Task -
Report each line of the data that has "hidden" somewhere in it.
-- Source records follows --
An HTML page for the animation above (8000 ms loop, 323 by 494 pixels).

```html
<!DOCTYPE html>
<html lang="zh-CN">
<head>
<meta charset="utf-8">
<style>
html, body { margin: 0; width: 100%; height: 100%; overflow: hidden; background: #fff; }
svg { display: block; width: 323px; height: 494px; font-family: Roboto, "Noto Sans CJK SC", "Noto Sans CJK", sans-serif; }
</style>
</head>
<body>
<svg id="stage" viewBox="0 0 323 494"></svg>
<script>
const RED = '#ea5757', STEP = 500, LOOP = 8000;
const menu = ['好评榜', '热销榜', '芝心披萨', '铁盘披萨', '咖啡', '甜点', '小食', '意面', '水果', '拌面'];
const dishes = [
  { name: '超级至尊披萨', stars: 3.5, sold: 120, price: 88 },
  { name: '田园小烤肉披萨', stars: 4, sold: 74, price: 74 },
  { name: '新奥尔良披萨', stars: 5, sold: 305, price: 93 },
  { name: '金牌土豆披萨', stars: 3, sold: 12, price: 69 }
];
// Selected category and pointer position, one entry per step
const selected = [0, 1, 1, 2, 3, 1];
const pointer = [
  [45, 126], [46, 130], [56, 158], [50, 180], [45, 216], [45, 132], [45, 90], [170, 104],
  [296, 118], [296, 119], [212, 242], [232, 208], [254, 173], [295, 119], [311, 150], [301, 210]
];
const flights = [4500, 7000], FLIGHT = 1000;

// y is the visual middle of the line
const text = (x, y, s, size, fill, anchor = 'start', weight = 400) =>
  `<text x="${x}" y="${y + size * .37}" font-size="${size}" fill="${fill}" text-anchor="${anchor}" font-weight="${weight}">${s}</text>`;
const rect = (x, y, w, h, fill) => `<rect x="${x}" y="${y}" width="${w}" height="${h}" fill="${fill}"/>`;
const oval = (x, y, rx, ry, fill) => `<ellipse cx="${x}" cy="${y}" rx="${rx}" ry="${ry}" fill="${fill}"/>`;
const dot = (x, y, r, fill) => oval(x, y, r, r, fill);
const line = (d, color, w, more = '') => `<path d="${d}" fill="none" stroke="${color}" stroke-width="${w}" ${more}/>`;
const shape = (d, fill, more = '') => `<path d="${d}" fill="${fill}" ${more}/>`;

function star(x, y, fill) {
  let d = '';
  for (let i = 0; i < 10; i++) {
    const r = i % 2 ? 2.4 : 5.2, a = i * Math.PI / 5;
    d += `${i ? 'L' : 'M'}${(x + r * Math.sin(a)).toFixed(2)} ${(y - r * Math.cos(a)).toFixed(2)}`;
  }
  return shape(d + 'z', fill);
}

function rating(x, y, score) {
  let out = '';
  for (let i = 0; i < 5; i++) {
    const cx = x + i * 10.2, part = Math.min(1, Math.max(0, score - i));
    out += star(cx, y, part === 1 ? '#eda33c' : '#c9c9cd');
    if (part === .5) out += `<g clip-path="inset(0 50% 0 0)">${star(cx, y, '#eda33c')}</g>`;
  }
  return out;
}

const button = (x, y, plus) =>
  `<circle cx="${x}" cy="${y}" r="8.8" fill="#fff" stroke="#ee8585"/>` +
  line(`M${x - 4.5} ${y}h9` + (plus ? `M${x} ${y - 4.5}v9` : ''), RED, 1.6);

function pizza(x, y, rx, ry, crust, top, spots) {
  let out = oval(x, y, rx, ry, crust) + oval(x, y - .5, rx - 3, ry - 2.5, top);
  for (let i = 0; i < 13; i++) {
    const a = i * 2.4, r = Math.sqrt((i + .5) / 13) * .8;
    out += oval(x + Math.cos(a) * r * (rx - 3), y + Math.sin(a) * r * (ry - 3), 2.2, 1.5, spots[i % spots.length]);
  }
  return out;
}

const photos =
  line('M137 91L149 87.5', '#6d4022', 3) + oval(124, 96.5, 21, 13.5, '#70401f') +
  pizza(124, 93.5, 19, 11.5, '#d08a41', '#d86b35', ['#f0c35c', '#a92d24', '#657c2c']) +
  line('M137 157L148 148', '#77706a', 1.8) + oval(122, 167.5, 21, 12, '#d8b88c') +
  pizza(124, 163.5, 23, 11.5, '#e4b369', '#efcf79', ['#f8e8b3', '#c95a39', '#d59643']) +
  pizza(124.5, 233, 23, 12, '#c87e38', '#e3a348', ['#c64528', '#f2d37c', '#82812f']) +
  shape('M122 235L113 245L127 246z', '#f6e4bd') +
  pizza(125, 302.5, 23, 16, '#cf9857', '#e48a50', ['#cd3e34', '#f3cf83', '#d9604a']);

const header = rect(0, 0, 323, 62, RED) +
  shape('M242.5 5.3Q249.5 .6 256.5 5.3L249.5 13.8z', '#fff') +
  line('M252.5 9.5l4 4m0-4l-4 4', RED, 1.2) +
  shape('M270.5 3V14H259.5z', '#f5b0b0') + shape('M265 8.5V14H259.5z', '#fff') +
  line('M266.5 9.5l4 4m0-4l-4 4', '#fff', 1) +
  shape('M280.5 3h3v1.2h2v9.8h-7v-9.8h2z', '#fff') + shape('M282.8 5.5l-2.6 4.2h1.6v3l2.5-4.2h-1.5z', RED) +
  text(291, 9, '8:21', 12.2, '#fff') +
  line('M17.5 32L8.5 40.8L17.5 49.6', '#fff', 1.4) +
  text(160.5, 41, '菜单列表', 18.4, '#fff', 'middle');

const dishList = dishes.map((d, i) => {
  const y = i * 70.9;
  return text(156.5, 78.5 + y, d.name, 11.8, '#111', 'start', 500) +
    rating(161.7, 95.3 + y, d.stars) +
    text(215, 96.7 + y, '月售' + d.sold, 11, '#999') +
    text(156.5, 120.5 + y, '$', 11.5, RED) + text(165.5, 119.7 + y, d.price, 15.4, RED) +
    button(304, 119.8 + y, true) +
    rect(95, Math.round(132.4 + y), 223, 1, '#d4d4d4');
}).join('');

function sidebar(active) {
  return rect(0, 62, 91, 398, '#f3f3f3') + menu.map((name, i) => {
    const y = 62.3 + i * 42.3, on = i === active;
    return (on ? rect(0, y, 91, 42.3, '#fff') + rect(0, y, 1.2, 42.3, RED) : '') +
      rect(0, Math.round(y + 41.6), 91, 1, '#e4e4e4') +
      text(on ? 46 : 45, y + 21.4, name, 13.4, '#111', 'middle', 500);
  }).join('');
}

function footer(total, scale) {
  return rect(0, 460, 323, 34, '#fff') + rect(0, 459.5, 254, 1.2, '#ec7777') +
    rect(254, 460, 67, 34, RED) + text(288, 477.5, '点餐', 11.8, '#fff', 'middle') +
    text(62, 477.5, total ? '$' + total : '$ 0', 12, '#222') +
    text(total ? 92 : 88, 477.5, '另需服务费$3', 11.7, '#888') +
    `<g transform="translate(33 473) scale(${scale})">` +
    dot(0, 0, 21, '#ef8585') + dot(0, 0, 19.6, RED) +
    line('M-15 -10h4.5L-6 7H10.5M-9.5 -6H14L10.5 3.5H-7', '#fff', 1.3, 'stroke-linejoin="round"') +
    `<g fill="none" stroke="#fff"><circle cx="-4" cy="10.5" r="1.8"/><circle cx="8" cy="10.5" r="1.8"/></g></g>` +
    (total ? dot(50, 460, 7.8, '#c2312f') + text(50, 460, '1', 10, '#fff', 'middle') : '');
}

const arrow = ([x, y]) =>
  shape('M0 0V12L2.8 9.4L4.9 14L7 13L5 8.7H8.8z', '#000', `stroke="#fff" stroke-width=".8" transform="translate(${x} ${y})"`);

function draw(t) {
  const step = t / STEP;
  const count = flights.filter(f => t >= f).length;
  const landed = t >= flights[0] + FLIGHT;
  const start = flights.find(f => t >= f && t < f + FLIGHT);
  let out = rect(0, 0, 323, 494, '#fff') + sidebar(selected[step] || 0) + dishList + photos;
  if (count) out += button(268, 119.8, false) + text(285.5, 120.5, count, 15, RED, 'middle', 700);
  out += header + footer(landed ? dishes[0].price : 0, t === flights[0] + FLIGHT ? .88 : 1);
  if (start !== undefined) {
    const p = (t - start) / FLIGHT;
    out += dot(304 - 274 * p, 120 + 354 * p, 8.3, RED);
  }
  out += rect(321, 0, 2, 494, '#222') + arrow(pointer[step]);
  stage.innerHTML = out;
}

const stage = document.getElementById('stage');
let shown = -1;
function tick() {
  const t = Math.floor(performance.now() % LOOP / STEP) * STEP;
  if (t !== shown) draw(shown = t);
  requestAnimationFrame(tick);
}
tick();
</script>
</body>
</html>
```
-- Source records concluded --
-- Source records follows --
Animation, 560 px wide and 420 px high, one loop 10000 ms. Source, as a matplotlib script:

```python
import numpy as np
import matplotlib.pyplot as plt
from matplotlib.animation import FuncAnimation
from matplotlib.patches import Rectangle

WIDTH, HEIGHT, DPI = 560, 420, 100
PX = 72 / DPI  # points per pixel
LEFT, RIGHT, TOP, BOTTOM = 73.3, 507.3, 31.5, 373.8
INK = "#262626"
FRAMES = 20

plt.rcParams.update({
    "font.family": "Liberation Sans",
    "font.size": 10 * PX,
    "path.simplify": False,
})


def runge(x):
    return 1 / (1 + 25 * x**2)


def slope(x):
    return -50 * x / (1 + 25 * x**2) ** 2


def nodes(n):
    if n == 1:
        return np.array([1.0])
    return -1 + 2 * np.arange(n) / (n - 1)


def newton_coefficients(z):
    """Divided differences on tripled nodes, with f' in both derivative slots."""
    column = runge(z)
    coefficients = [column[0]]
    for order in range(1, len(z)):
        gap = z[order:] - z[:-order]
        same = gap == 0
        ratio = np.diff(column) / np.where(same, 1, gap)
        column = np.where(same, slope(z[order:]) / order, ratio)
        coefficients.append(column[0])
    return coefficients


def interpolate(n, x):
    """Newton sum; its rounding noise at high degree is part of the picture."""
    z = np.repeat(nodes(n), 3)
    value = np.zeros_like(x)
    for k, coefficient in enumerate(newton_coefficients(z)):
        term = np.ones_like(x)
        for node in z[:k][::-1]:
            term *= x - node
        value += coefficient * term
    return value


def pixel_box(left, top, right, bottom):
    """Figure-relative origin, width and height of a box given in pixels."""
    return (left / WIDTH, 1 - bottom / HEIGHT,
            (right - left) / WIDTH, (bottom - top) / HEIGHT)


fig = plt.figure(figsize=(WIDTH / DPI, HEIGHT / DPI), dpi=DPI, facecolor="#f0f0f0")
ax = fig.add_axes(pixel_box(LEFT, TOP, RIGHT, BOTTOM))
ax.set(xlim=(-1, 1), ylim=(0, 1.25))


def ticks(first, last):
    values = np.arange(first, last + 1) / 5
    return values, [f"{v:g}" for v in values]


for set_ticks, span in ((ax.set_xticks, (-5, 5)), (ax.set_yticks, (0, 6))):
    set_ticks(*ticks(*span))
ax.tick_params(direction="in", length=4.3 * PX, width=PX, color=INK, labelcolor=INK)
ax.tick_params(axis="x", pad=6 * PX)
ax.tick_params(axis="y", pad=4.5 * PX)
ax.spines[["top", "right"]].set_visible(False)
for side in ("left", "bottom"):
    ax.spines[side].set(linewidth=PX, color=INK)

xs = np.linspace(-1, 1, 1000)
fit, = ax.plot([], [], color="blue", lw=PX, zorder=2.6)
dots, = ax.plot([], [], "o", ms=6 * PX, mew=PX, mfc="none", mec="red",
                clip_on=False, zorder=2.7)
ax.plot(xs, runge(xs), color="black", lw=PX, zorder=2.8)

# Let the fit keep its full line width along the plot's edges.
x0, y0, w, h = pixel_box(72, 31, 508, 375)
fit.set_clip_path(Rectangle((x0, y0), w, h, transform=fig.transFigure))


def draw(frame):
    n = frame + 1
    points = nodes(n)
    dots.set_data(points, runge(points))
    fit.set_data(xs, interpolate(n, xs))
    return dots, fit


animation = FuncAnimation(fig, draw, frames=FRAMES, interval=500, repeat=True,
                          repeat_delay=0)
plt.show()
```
-- Source records concluded --
-- Source records follows --
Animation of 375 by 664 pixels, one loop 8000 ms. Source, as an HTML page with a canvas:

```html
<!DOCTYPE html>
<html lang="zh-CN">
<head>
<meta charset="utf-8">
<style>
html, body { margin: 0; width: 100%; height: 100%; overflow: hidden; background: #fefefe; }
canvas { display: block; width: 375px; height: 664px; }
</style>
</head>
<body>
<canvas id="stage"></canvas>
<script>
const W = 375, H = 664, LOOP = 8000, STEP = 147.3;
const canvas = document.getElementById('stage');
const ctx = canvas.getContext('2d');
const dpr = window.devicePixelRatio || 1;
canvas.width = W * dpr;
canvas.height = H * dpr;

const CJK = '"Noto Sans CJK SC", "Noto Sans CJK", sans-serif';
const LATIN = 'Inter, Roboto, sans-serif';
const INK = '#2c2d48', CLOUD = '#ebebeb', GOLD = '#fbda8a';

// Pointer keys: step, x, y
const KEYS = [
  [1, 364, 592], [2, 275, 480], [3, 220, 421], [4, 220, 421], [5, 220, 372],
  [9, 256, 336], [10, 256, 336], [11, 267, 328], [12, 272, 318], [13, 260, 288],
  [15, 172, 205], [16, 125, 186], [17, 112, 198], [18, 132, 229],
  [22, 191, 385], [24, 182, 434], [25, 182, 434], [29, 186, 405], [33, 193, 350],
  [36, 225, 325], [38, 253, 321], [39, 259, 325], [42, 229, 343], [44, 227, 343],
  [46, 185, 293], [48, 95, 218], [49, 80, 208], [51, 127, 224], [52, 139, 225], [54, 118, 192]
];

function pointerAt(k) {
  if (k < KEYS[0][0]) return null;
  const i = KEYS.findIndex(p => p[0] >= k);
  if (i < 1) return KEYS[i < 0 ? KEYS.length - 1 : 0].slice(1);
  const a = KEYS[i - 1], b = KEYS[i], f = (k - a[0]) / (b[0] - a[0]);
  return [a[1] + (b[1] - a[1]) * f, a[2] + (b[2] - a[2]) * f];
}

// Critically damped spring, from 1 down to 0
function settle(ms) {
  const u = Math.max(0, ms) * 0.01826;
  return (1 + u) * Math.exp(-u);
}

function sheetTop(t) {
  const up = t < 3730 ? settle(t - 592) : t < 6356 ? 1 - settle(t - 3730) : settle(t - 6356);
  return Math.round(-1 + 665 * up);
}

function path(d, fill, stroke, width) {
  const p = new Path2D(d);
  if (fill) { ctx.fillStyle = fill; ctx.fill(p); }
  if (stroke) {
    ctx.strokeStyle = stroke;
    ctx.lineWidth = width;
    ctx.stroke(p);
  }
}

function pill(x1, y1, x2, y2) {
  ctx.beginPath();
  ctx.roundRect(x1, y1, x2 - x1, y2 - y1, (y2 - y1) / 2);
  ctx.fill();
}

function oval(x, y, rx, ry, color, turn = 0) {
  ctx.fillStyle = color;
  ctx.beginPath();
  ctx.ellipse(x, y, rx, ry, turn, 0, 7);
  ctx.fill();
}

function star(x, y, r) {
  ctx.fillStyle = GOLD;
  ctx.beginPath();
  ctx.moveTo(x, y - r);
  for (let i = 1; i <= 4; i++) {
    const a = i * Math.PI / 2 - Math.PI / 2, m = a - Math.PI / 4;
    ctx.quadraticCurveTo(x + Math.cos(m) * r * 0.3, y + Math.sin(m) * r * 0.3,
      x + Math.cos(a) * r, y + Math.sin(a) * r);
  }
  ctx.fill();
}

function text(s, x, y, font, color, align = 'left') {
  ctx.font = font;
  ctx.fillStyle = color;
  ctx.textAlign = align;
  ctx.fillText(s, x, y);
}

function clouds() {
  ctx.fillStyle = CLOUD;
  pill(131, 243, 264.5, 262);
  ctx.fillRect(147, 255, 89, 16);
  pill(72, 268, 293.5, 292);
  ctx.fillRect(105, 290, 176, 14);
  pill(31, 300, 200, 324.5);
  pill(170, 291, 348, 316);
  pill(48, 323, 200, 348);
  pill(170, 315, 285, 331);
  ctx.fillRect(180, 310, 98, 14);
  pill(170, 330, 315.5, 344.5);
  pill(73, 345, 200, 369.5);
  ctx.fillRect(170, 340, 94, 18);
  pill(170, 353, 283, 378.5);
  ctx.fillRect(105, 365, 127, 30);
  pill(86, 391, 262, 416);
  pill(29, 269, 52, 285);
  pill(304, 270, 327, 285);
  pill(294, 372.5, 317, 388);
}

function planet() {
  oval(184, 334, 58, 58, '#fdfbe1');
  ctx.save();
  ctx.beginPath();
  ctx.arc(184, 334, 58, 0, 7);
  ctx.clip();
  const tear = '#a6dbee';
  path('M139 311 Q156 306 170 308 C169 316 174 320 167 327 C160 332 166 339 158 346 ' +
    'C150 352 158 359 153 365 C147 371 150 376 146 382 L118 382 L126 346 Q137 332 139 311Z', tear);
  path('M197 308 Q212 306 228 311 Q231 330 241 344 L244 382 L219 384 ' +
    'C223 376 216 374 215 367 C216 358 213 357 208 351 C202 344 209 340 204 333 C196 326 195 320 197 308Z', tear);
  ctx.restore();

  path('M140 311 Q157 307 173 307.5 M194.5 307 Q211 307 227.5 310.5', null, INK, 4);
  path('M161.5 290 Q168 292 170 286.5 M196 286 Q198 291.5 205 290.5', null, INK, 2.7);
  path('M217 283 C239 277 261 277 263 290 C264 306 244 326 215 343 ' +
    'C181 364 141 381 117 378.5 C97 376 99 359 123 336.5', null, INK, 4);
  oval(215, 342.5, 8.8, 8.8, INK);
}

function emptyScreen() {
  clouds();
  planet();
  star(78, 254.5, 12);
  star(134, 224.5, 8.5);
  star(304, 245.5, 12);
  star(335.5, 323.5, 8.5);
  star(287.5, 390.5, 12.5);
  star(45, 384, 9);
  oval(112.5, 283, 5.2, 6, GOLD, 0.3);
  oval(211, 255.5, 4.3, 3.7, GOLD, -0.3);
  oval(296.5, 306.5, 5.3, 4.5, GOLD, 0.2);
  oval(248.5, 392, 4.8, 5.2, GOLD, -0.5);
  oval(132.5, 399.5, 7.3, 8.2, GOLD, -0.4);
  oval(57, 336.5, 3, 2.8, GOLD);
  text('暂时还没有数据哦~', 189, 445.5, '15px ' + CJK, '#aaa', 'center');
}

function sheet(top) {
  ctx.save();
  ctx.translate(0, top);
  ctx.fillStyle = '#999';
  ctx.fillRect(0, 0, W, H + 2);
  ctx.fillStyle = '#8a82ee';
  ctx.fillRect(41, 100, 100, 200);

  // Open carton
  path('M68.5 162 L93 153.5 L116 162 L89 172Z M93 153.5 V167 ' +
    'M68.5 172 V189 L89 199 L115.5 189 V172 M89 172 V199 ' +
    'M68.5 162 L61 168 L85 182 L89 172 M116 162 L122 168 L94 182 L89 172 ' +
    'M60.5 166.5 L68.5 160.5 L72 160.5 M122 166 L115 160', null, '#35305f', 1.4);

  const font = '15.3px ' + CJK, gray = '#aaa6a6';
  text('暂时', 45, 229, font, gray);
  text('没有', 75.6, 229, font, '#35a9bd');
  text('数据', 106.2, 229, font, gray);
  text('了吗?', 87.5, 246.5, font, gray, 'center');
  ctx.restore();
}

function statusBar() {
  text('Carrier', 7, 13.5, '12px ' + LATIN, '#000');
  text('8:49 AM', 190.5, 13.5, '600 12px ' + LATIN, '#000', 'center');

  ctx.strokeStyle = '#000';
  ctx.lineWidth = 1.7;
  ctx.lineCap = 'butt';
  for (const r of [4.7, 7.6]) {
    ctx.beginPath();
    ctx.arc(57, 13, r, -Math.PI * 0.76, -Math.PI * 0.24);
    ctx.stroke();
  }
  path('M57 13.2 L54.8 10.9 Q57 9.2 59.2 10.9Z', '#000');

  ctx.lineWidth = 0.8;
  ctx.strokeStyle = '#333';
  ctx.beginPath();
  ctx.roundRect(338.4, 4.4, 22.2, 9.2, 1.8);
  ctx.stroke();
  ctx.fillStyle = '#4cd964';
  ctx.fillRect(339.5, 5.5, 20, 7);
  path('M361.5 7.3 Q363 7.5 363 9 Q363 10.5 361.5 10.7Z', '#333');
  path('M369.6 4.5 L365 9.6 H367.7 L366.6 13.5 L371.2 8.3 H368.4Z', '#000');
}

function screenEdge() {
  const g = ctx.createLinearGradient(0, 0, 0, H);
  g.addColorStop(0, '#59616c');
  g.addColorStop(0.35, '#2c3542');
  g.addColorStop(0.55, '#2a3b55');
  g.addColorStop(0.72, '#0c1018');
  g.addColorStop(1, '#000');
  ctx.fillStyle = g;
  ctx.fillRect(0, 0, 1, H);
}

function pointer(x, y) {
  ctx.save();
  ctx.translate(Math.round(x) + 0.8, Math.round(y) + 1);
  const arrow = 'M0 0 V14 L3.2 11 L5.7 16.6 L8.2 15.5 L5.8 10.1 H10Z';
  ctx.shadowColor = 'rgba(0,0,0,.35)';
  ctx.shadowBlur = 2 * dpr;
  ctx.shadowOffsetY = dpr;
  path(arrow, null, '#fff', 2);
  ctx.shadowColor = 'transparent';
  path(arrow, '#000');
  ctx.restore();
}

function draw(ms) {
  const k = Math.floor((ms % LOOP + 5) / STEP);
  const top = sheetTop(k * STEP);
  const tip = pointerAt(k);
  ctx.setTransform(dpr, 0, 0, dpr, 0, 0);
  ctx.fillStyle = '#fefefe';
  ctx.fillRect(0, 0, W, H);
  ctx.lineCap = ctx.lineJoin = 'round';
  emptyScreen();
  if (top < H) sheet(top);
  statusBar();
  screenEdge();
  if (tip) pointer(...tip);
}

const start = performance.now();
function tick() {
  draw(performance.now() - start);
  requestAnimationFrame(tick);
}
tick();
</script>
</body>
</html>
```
-- Source records concluded --
Exercise output -
html, body { margin: 0; width: 100%; height: 100%; overflow: hidden; background: #fff; }
html, body { margin: 0; width: 100%; height: 100%; overflow: hidden; background: #fefefe; }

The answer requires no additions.